Some patients with the condition may experience exacerbation or new onset.
Though rare, some patients with bullous pemphigoid may experience dramatic exacerbation or new onset of disease following COVID-19 vaccination.
In a recent single-center retrospective study,1 researchers sought to investigate the postvaccine onset of bullous pemphigoid, and whether the condition is preferentially observed in dipeptidyl peptidase-4 inhibitor-associated bullous pemphigoid (DPP-4i-BP). They also set out to determine whether severe immune reconstitution inflammatory syndrome (IRIS) outcomes could be associated with, or predicted by, cytokine profiles.
In order todetermine the frequency of bullous pemphigoid flares or onset post-vaccination, researchers gathered data from patients with bullous pemphigoid who visited their hospital between January 2021 and July 2022.
Patients were included in the study if they had received at least their first dose of either the Pfizer BNT162b2 or Moderna mRNA-1273 vaccines. Prospective participants were required to be at least 20 years of age and meet diagnostic criteria for bullous pemphigoid.
Researchers defined disease deterioration and new disease onset as dramatic worsening requiring more intensive treatment within 60 days after a patient received their first, second, or third vaccination dose. In addition to demographic data, researchers also gathered disease-specific information from all participants, including serum anti-BP180 Ab levels at inclusion and dose (in mg) of prednisone at inclusion.
Around 4 or more weeks after receiving their vaccine dose, participants (n=63) completed a survey through a medical interview format. However, 17 participants did not fully complete the study, leaving 46 participants remaining.
Of these, researchers analyzed whether participants’ disease was DPP-4i-BP (n=11) or non-DPP-4i-BP (n=35). Of 41 vaccinated participants who had bullous pemphigoid, 8 participants’ disease new-onset or deterioration took place following vaccination.
“Our observation suggests that COVID-19 vaccine-induced BP [bullous pemphigoid] occurred more frequently in DPP-4i-BP than in ‘classic’ BP,” study authors wrote. “None of these eight patients developed exacerbations within 3 months before vaccination and none temporarily stopped or reduced the dose of their immunosuppressives before vaccination. Therefore, COVID-19 vaccine-induced BP was more frequently associated with DPP-4i-BP than with ‘classic’ BP.”

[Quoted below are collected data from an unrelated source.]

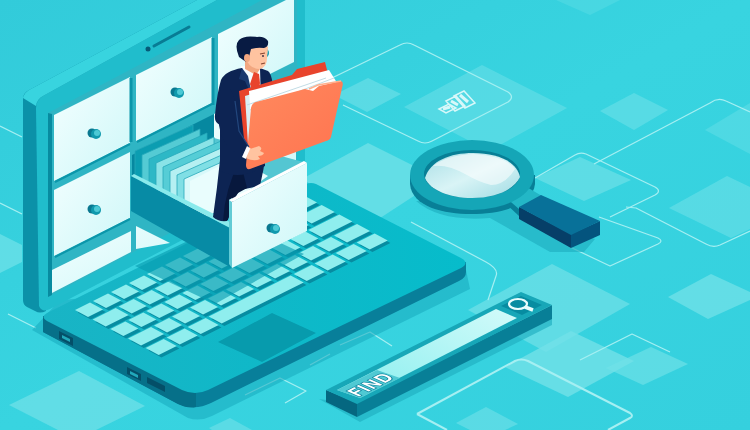
<!DOCTYPE html>
<html lang="en">
<head>
<meta charset="utf-8">
<title>File search illustration</title>
<style>
:root{--sky:#36d2df;--tile:#72e2e9;--line:#a5eff2;--frame:#20bdcc;--edge:#0b91a8;--deep:#087f9a;--panel:#0fa3b5;--white:#e9fdfd;--pale:#a0f3f1;--navy:#0d2453;--navy-dark:#07183d;--orange:#ff7a51;--red:#e8442c;--skin:#ffc3a0}
html,body{margin:0;height:100%;overflow:hidden;background:var(--sky)}
svg{display:block;width:750px;height:430px}
.tiles{fill:var(--tile)}
.routes{fill:none;stroke:var(--line);stroke-width:1.2;stroke-linejoin:round}
.find{font:700 20px "TeX Gyre Heros Cn","Liberation Sans",sans-serif;fill:#fff;stroke:var(--deep);stroke-width:1.6;paint-order:stroke;letter-spacing:1px}
</style>
</head>
<body>
<svg viewBox="0 0 750 430" role="img" aria-label="Man taking a folder from a filing cabinet inside a laptop, with a magnifying glass and a search bar">
<defs>
<linearGradient id="backdrop" x1="0" y1="0" x2="1" y2="1"><stop offset="0" stop-color="#32cbda"/><stop offset=".5" stop-color="#38d4e0"/><stop offset="1" stop-color="#35d0de"/></linearGradient>
<linearGradient id="drawerFace" x1="0" y1="0" x2="1" y2="1"><stop offset="0" stop-color="#f4ffff"/><stop offset="1" stop-color="#cdf7f8"/></linearGradient>
<linearGradient id="deckFill" x1="0" y1="0" x2="1" y2="0"><stop offset="0" stop-color="#19b4c5"/><stop offset="1" stop-color="#06bccb"/></linearGradient>
<linearGradient id="folderFill" x1="0" y1="0" x2="1" y2="1"><stop offset="0" stop-color="#ff8a5e"/><stop offset="1" stop-color="#ff7350"/></linearGradient>
<linearGradient id="glassFill" x1="0" y1="0" x2="1" y2="1"><stop offset="0" stop-color="#a9dfe6"/><stop offset=".5" stop-color="#d9f4f6"/><stop offset="1" stop-color="#9fdbe3"/></linearGradient>
<linearGradient id="barFill" x1="0" y1="1" x2="1" y2="0"><stop offset="0" stop-color="#86eeee"/><stop offset="1" stop-color="#d3fbfa"/></linearGradient>
<g id="knob"><circle cx="-3" cy="0" r="4.5" fill="#0a7890"/><circle cx="1" cy="1" r="5" fill="#1099ad"/><circle cx="2" cy="0" r="3" fill="#4cc9d5"/></g>
<path id="drawer" d="M0 38L76 0V66L0 104Z" fill="url(#drawerFace)"/>
<g id="keyRow"><path d="M0 0H15V14H0ZM18 0H33V14H18ZM36 0H51V14H36ZM54 0H69V14H54ZM72 0H87V14H72ZM90 0H105V14H90ZM108 0H123V14H108ZM126 0H141V14H126ZM144 0H159V14H144ZM162 0H177V14H162ZM180 0H195V14H180ZM198 0H229V14H198Z"/></g>
<g id="keyRowWide"><path d="M0 0H23V14H0ZM26 0H41V14H26ZM44 0H59V14H44ZM62 0H77V14H62ZM80 0H95V14H80ZM98 0H113V14H98ZM116 0H131V14H116ZM134 0H149V14H134ZM152 0H167V14H152ZM170 0H185V14H170ZM188 0H203V14H188ZM206 0H229V14H206Z"/></g>
<g id="keys">
<use href="#keyRow"/><use href="#keyRowWide" y="19"/><use href="#keyRow" y="38"/><use href="#keyRowWide" y="57"/>
<path d="M0 76H18V90H0ZM21 76H39V90H21ZM42 76H60V90H42ZM63 76H145V90H63ZM148 76H166V90H148ZM169 76H187V90H169ZM190 76H208V90H190ZM211 76H229V90H211Z"/>
</g>
<path id="fileSheet" d="M0 26L58 0V34L0 60Z"/>
</defs>

<rect width="750" height="430" fill="url(#backdrop)"/>

<g class="tiles">
<path d="M404 107L482 65L567 108L489 151Z" opacity=".5"/>
<path d="M368 78L401 94L367 112L334 95Z" opacity=".6"/>
<path d="M302 179L368 143L440 179L374 222Z" opacity=".75"/>
<path d="M600 111L634 93L668 110L634 130Z" opacity=".55"/>
<path d="M535 178L580 157L631 180L584 201Z" opacity=".65"/>
<path d="M669 208L727 176L750 187V229L731 238Z" opacity=".55"/>
<path d="M668 297L711 274L750 292V300L708 319Z" opacity=".75"/>
<path d="M468 310L552 264L630 304L546 352Z" opacity=".7"/>
<path d="M505 367L571 331L634 361L568 397Z" opacity=".8"/>
<path d="M606 368L651 347L688 364L643 385Z" opacity=".65"/>
<path d="M9 405L79 371L145 406L96 430H58Z" opacity=".7"/>
<path d="M209 428L230 418L252 430H212Z" opacity=".6"/>
<path d="M456 423L486 407L518 424L505 430H470Z" opacity=".6"/>
<path d="M0 234L22 245V262L0 273Z" opacity=".7"/>
<path d="M556 0H620L590 15Z" opacity=".3"/>
<path d="M705 130L750 103V154Z" opacity=".4"/>
</g>

<g class="routes">
<path d="M303 92L400 45Q407 41 414 45L508 92Q515 97 508 102L432 141Q425 145 418 141L343 105"/>
<path d="M594 164L710 103Q718 97 726 101L750 112"/>
<path d="M535 178L575 155Q580 152 586 154L655 187Q662 191 655 195L610 217"/>
<path d="M626 207L636 208L706 244Q713 248 720 245L750 231"/>
<path d="M599 217L658 238Q664 241 658 244L610 266L570 247"/>
<path d="M411 222L486 262Q499 269 496 276L488 300"/>
<path d="M340 345L370 332L392 346M330 354L310 365"/>
<path d="M417 414L515 361Q521 358 528 361L630 413Q634 416 630 418L608 430M417 414L447 430" stroke-width="2"/>
<path d="M245 395L280 378L306 391L285 403"/>
<path d="M0 126L22 137M0 203L22 214M8 314L36 328"/>
<path d="M580 360L632 334L670 352"/>
</g>

<g id="chart-icon" fill="none" stroke="#d7f8f9" stroke-width="1.5">
<path d="M439 109L449 104L456 108L446 113ZM446 101L456 96L465 106L455 111ZM454 96L464 91L475 103L465 108Z"/>
<path d="M443 109L450 107M451 101L458 105M460 95L468 102" stroke-width="3"/>
</g>

<g id="laptop-base">
<path d="M32 330L188 418Q200 422 212 416L470 289L466 270L60 300Z" fill="#17aabd" opacity=".55"/>
<path d="M43 316V332L178 404Q195 411 211 403L459 281Q466 278 466 272V262L240 300Z" fill="var(--deep)"/>
<path d="M43 316V332L178 404Q188 409 196 407V390Z" fill="#067089"/>
<path d="M47 313L306 184Q311 182 316 184L461 258Q470 263 461 268L208 390Q195 396 182 390L47 321Q40 317 47 313Z" fill="url(#deckFill)"/>
<path d="M59 331L73 338V346L59 339ZM127 367L141 374V381L127 374ZM147 377L165 386V392L147 383Z" fill="#044f68"/>
<path d="M62 335L70 339V342L62 338ZM130 371L138 375V378L130 374Z" fill="#21a9bb"/>
<g transform="matrix(1 -.5 .93 .5 75 310)">
<use href="#keys" x="-1" y="4" fill="#078ca1"/>
<use href="#keys" fill="#8feeee"/>
</g>
<path d="M135 266L232 220L304 254L215 304Z" fill="#079bb0" opacity=".62"/>
<path d="M218 342L272 313L316 333L262 362Z" fill="#079bad"/>
</g>

<g id="laptop-screen">
<path d="M23 99Q23 93 29 90L197 0H220L37 104L46 311Q40 314 35 311L27 307Q23 305 23 300Z" fill="var(--edge)"/>
<path d="M36 108Q36 100 43 96L217 0H305V176L50 309Q42 313 39 306Z" fill="var(--frame)"/>
<path d="M29 90L197 0H217L43 96Q37 99 36 106L23 98Q24 93 29 90Z" fill="#38d4df"/>
<path d="M154 46L189 27" stroke="#087c94" stroke-width="3" stroke-linecap="round"/><circle cx="148" cy="49" r="2.5" fill="#065a78"/>
<path d="M48 113L262 0H297V166L48 297Z" fill="#2fb5c4"/>
<path d="M48 113V297L52 295V114Z" fill="#078ba0"/>
<use href="#drawer" x="54" y="77"/><use href="#drawer" x="54" y="152"/>
<use href="#drawer" x="136" y="37"/><use href="#drawer" x="218" y="-4"/>
<path d="M52 270L131 231V252L52 293ZM136 226L170 243L136 249Z" fill="url(#drawerFace)"/>
<path d="M55 182L130 144M55 257L130 219M137 142L212 104" stroke="#0b96aa" stroke-width="2"/>
<path d="M131 78V142M213 38V105" stroke="#0b96aa" stroke-width="3"/>
<use href="#knob" x="95" y="133"/><use href="#knob" x="95" y="209"/><use href="#knob" x="178" y="92"/><use href="#knob" x="263" y="52"/>
</g>

<g id="open-drawer">
<path d="M132 155L214 114V180H132Z" fill="#0688a0"/>
<path d="M214 114L296 75V160L230 202L214 180Z" fill="url(#drawerFace)"/>
<path d="M132 178L214 138L307 163L230 214Z" fill="#54c6d2"/>
<g stroke="#28a9ba" stroke-width=".8">
<use href="#fileSheet" x="135" y="125" fill="#0b9db1"/>
<use href="#fileSheet" x="142" y="129" fill="#54cbd4"/>
<use href="#fileSheet" x="149" y="133" fill="#2db8c6"/>
<use href="#fileSheet" x="156" y="137" fill="#8ae3e7"/>
<use href="#fileSheet" x="163" y="141" fill="#55cdd6"/>
<use href="#fileSheet" x="170" y="145" fill="#b5f0f2"/>
<use href="#fileSheet" x="177" y="149" fill="#80dfe5"/>
<use href="#fileSheet" x="184" y="153" fill="#d8f9fa"/>
</g>
<path d="M190 181L235 158L268 176L230 204L205 218L190 210Z" fill="#e9fdfd"/>
<path d="M131 176L230 228V267L131 211Z" fill="#078ba5"/>
<path d="M131 176L134 174L230 222V228Z" fill="#8aeaec"/>
</g>

<g id="man">
<path d="M220 160L266 152Q264 169 260 186L240 190Q232 200 230 215L227 221Q218 222 213 217Q217 190 220 160Z" fill="var(--navy)"/>
<path d="M240 160L247 188L238 193Q230 202 228 220L223 221Q225 188 240 160Z" fill="var(--navy-dark)"/>
<path d="M241 66L262 66L271 78L266 112H240Z" fill="#f7fdff"/>
<path d="M245 54H260V69L256 75L245 69Z" fill="#f2a780"/>
<path d="M254 72L259 74L260 83L256 104L250 84Z" fill="var(--red)"/>
<path d="M242 68Q225 71 221 80Q217 93 215 115Q214 122 220 125V171Q241 181 265 166V102L253 98Z" fill="var(--navy)"/>
<path d="M260 68L268 71Q273 75 273 94L261 103Z" fill="var(--navy)"/>
<path d="M242 68L239 79L245 81L253 99L248 76Z" fill="#1a3a70"/>
<path d="M247 44Q260 39 268 47L267 58Q267 67 260 69Q249 69 246 58Z" fill="var(--skin)"/>
<path d="M260 54L265 53M261 64L265 63" stroke="#87442f" stroke-width="1.2"/><circle cx="263" cy="56" r=".9" fill="#36263c"/>
<path d="M239 57Q234 45 239 40Q244 35 257 37Q264 36 268 41Q269 47 264 48Q257 47 251 49L249 57L246 62Z" fill="#081b43"/>
<ellipse cx="247" cy="58" rx="3" ry="4" fill="#f2a780"/>
</g>

<g id="folder">
<path d="M239 91L292 75L297 69L325 62L329 78L326 132L246 158Z" fill="var(--red)"/>
<path d="M245 96L322 73L336 84L327 136L249 161Z" fill="#d9eff4"/>
<path d="M249 91L329 70L339 86L328 137L254 164Z" fill="#fff"/>
<path d="M247 105L326 78M250 110L334 78" stroke="#c2dce5"/>
<path d="M256 102L305 89L313 91L319 86L341 81Q344 82 342 88L331 137Q330 140 326 141L250 169Q246 170 246 165L251 108Q252 103 256 102Z" fill="url(#folderFill)"/>
<path d="M309 89L318 85L341 81" fill="none" stroke="#ffb08d" stroke-width="1.5"/>
</g>
<g id="arm">
<path d="M222 82Q231 85 235 101L239 131L249 147L243 158Q227 149 222 137Q214 114 222 82Z" fill="var(--navy)"/>
<path d="M235 101L239 131L249 147" fill="none" stroke="#23477d" stroke-width="1.2"/>
<path d="M247 146L251 149L246 159L242 157Z" fill="#fff"/>
<path d="M250 149L259 146Q263 148 260 151L264 153Q263 156 258 156L260 159Q254 162 246 158Z" fill="var(--skin)"/>
</g>

<g id="drawer-front">
<path d="M229 200L232 198V268L229 264Z" fill="#63cbd5"/>
<path d="M232 202L307 163V231L232 268Z" fill="url(#drawerFace)"/>
<path d="M229 200L304 161L307 163L232 202Z" fill="#fff"/>
<use href="#knob" x="274" y="228"/>
</g>

<g id="magnifier">
<path d="M416 201Q440 222 490 218L550 252L584 252L595 239L500 200Z" fill="#20afc0" opacity=".65"/>
<path d="M410 175V184C412 207 444 214 471 214C505 214 533 204 535 184V175Z" fill="#087f97"/>
<path d="M502 200L529 191L544 201L519 216Z" fill="#087f97"/>
<path d="M503 195L525 186L542 196L519 209Z" fill="#23b7c6"/>
<ellipse cx="472" cy="175" rx="62" ry="35" fill="#15a6b7"/>
<ellipse cx="472" cy="174" rx="48" ry="24" fill="#077f96"/>
<path d="M425 178C430 161 450 153 473 153C498 153 517 162 520 177C514 190 495 198 472 198C449 198 430 190 425 178Z" fill="url(#glassFill)"/>
<path d="M433 166Q447 155 473 154Q505 156 515 169Q505 185 491 185Q479 182 467 175Q448 164 433 166Z" fill="#fff" opacity=".55"/>
<path d="M519 207V219L571 248V234Z" fill="#063f68"/>
<path d="M571 234L600 221V235L571 248Z" fill="#04547e"/>
<path d="M519 207L541 195L600 221L571 235Z" fill="#087199"/>
</g>

<g id="search-bar">
<path d="M319 399L360 422L552 325V312L357 404Z" fill="#20afc0" opacity=".65"/>
<path d="M326 390V402L357 417V403Z" fill="#056780"/>
<path d="M357 403L552 305V319L357 417Z" fill="#087f97"/>
<path d="M326 390L521 292L552 305L357 404Z" fill="#17a7b8"/>
<path d="M337 390L496 309L517 318L360 398Z" fill="url(#barFill)"/>
<path d="M337 390L377 370L400 378L360 398Z" fill="#4fc9d3"/>
<path d="M501 306L521 296L542 305L522 315Z" fill="#078ca1"/>
<g fill="none" stroke="#e9fdfd"><ellipse cx="518" cy="304" rx="9" ry="5" stroke-width="2.2"/><path d="M525 307L533 310" stroke-width="3.5"/></g>
<text class="find" transform="matrix(.9 -.46 .86 .38 358 397)" textLength="42" lengthAdjust="spacingAndGlyphs">FIND</text>
</g>
</svg>
</body>
</html>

Additionally, researchers found that cytokines G-CSF and IL-10 most contributed to severe IRIS infections following COVID-19 vaccination.

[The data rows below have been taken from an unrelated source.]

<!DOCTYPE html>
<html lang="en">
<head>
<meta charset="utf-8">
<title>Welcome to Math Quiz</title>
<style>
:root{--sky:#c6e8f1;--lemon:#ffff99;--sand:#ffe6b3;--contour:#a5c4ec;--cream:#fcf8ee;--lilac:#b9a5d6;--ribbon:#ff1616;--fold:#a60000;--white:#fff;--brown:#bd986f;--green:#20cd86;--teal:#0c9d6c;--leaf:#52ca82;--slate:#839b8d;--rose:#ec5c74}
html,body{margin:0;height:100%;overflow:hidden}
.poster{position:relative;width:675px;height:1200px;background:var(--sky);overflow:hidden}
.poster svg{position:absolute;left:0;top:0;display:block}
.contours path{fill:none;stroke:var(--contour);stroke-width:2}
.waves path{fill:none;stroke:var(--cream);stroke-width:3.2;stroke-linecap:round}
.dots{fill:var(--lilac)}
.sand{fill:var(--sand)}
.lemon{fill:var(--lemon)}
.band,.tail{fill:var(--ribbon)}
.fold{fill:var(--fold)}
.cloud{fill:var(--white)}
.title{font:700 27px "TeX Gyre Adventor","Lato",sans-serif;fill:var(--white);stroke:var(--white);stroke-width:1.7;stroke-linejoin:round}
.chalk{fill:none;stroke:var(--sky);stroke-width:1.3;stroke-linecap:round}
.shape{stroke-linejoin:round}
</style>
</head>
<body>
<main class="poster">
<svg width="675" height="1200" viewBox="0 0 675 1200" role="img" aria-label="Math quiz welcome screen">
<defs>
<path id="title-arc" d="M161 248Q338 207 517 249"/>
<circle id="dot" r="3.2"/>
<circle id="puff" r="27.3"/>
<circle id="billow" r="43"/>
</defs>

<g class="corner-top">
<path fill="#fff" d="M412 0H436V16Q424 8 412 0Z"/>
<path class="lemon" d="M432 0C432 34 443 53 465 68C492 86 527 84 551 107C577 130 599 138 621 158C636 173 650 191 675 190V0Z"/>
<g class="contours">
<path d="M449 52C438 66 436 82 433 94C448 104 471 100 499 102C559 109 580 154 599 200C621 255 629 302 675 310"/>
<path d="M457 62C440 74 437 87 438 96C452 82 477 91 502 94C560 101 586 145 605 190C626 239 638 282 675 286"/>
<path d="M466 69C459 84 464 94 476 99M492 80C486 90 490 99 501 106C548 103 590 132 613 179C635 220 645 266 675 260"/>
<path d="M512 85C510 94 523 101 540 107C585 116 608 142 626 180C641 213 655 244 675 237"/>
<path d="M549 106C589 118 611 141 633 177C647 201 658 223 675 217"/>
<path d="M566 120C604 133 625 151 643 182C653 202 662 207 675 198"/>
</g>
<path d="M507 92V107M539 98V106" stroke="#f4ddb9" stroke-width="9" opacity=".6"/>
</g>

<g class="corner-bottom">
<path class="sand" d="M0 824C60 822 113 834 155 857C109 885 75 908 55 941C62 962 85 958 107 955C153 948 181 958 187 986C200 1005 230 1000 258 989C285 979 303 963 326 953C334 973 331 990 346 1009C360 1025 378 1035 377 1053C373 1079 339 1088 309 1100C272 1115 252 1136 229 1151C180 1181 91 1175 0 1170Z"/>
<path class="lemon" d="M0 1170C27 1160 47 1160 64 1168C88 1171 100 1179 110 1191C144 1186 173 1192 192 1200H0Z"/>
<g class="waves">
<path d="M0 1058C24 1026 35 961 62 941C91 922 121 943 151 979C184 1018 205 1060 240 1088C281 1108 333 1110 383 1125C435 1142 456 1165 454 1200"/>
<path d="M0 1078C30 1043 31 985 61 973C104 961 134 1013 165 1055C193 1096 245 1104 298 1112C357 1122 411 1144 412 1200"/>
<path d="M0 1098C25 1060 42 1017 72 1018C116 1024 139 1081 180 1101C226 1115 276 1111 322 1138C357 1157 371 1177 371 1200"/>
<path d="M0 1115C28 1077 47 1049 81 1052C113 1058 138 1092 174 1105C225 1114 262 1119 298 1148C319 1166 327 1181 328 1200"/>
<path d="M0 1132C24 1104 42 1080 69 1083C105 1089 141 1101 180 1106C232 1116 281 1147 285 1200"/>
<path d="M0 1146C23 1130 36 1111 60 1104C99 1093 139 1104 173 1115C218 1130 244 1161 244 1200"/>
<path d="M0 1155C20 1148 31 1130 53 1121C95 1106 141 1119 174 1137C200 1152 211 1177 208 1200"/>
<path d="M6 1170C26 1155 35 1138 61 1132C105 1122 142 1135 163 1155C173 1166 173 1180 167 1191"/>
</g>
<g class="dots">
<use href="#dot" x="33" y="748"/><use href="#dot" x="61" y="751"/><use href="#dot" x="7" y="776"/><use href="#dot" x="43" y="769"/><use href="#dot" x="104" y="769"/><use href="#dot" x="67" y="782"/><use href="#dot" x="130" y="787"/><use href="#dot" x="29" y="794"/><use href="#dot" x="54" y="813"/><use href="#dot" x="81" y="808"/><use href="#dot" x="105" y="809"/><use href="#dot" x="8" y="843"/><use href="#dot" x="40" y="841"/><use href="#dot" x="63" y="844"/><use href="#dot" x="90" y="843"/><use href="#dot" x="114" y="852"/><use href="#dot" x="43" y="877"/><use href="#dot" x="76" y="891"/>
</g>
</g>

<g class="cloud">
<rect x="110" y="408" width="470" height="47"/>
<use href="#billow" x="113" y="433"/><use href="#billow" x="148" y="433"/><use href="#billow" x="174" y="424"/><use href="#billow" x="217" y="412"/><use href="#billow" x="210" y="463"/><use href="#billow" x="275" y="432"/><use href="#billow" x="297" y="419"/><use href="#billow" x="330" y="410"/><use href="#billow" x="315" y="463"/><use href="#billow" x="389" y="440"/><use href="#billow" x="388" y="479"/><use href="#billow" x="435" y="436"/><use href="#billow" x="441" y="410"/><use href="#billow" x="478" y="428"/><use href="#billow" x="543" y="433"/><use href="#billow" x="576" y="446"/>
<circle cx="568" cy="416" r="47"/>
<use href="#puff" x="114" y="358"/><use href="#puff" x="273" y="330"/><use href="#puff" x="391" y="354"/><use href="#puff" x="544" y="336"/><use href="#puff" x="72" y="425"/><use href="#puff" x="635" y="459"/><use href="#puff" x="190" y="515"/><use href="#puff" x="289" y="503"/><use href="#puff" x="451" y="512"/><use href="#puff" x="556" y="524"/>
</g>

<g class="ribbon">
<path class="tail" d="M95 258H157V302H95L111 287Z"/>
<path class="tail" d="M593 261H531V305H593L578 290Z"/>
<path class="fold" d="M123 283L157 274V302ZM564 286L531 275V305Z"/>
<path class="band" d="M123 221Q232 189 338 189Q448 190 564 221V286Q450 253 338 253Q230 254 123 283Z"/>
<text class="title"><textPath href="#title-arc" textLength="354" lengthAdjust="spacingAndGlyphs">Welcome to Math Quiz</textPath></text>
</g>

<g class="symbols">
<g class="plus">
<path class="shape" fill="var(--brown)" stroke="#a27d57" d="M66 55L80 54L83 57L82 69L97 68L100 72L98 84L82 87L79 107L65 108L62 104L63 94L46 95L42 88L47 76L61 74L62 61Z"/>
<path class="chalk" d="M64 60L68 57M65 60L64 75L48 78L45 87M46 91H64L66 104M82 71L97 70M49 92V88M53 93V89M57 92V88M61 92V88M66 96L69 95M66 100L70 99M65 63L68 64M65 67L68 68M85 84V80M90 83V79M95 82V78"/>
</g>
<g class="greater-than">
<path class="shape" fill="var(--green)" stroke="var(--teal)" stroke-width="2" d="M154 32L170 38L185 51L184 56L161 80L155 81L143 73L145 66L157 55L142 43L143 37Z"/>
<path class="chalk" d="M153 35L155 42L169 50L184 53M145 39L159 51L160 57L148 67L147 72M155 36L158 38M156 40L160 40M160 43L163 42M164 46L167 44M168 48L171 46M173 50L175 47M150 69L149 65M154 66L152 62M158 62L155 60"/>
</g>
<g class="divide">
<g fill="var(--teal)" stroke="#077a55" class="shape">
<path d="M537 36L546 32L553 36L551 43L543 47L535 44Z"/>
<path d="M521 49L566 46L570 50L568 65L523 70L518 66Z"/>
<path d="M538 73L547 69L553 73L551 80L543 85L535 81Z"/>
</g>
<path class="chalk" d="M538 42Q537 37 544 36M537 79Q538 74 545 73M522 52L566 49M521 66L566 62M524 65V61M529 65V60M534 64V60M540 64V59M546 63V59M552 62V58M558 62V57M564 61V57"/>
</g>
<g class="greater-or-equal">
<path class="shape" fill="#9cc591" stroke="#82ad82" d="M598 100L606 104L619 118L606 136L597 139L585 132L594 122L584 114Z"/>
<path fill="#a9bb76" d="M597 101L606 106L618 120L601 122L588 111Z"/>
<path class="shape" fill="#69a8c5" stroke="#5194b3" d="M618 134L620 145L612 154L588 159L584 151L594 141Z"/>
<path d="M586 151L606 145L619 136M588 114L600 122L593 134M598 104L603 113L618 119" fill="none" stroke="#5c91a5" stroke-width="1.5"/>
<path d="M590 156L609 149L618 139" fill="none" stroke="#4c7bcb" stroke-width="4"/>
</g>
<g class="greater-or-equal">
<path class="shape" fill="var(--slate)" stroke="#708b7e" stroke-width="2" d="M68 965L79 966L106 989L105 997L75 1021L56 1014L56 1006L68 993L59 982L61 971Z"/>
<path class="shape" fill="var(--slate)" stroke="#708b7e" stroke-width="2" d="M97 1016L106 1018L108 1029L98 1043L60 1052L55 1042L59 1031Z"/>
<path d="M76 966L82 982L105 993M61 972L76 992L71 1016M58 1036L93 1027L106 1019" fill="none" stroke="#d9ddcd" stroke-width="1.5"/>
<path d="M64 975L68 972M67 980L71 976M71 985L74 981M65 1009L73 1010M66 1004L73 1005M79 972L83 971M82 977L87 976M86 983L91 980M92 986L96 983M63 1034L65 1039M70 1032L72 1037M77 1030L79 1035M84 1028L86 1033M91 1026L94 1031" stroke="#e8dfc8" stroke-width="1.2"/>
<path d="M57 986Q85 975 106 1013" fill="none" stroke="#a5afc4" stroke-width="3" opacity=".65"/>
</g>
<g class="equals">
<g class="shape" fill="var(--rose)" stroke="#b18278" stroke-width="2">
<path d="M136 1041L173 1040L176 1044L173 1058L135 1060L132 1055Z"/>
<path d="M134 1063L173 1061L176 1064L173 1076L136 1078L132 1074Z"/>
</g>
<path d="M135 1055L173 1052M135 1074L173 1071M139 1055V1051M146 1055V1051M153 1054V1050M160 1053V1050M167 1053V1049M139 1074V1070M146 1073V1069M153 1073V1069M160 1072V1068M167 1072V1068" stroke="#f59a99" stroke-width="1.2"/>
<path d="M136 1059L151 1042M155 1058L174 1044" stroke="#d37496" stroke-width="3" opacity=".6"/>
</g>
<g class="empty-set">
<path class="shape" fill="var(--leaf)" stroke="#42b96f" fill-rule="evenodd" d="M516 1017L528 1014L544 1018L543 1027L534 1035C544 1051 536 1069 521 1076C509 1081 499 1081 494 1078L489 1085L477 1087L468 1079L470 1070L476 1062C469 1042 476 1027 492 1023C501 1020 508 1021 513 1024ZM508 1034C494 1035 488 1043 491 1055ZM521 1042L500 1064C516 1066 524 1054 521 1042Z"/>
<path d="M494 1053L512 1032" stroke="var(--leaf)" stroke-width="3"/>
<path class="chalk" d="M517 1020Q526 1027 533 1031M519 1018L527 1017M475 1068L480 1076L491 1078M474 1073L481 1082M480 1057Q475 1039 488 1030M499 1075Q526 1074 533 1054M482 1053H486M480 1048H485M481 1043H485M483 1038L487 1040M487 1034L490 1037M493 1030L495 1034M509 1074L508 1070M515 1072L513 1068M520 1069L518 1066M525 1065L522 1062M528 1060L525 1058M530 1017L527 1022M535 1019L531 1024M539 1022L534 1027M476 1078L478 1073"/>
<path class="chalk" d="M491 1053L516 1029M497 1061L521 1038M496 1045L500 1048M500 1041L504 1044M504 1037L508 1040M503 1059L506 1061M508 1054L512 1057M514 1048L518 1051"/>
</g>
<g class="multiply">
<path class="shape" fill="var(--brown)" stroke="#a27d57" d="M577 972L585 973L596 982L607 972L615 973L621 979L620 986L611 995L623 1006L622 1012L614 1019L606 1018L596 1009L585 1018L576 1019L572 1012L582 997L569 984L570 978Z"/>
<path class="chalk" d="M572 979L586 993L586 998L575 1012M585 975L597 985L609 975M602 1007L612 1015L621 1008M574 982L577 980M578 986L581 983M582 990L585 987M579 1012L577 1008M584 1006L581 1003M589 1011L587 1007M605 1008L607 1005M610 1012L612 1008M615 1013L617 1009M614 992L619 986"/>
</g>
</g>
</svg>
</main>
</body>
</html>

“Given the rarity of these adverse events in patients with ‘classic’ BP, we suggest that the COVID-19 vaccine may trigger a flare of pre-existing DPP-4i-BP or new-onset DPP-4i-BP in individuals with either subclinical BP or immunological deposition. When a dermatologist encounters patients with new-onset or worsening BP after COVID-19 vaccination, they should ask if they have been taking a DPP-4i,” study authors wrote. “Given that the vaccine may induce autoimmune responses in genetically predisposed individuals by stimulating subclinical autoreactivity against hemidesmosomal components, BP patients, especially those with DPP-4i-BP, should be preferably vaccinated during disease remission, not to induce IRIS. Because of the increased risk of postvaccination DPP-4i BP, patients receiving DPP-4i would require close follow-up after COVID-19 vaccination and during COVID-19 infection.”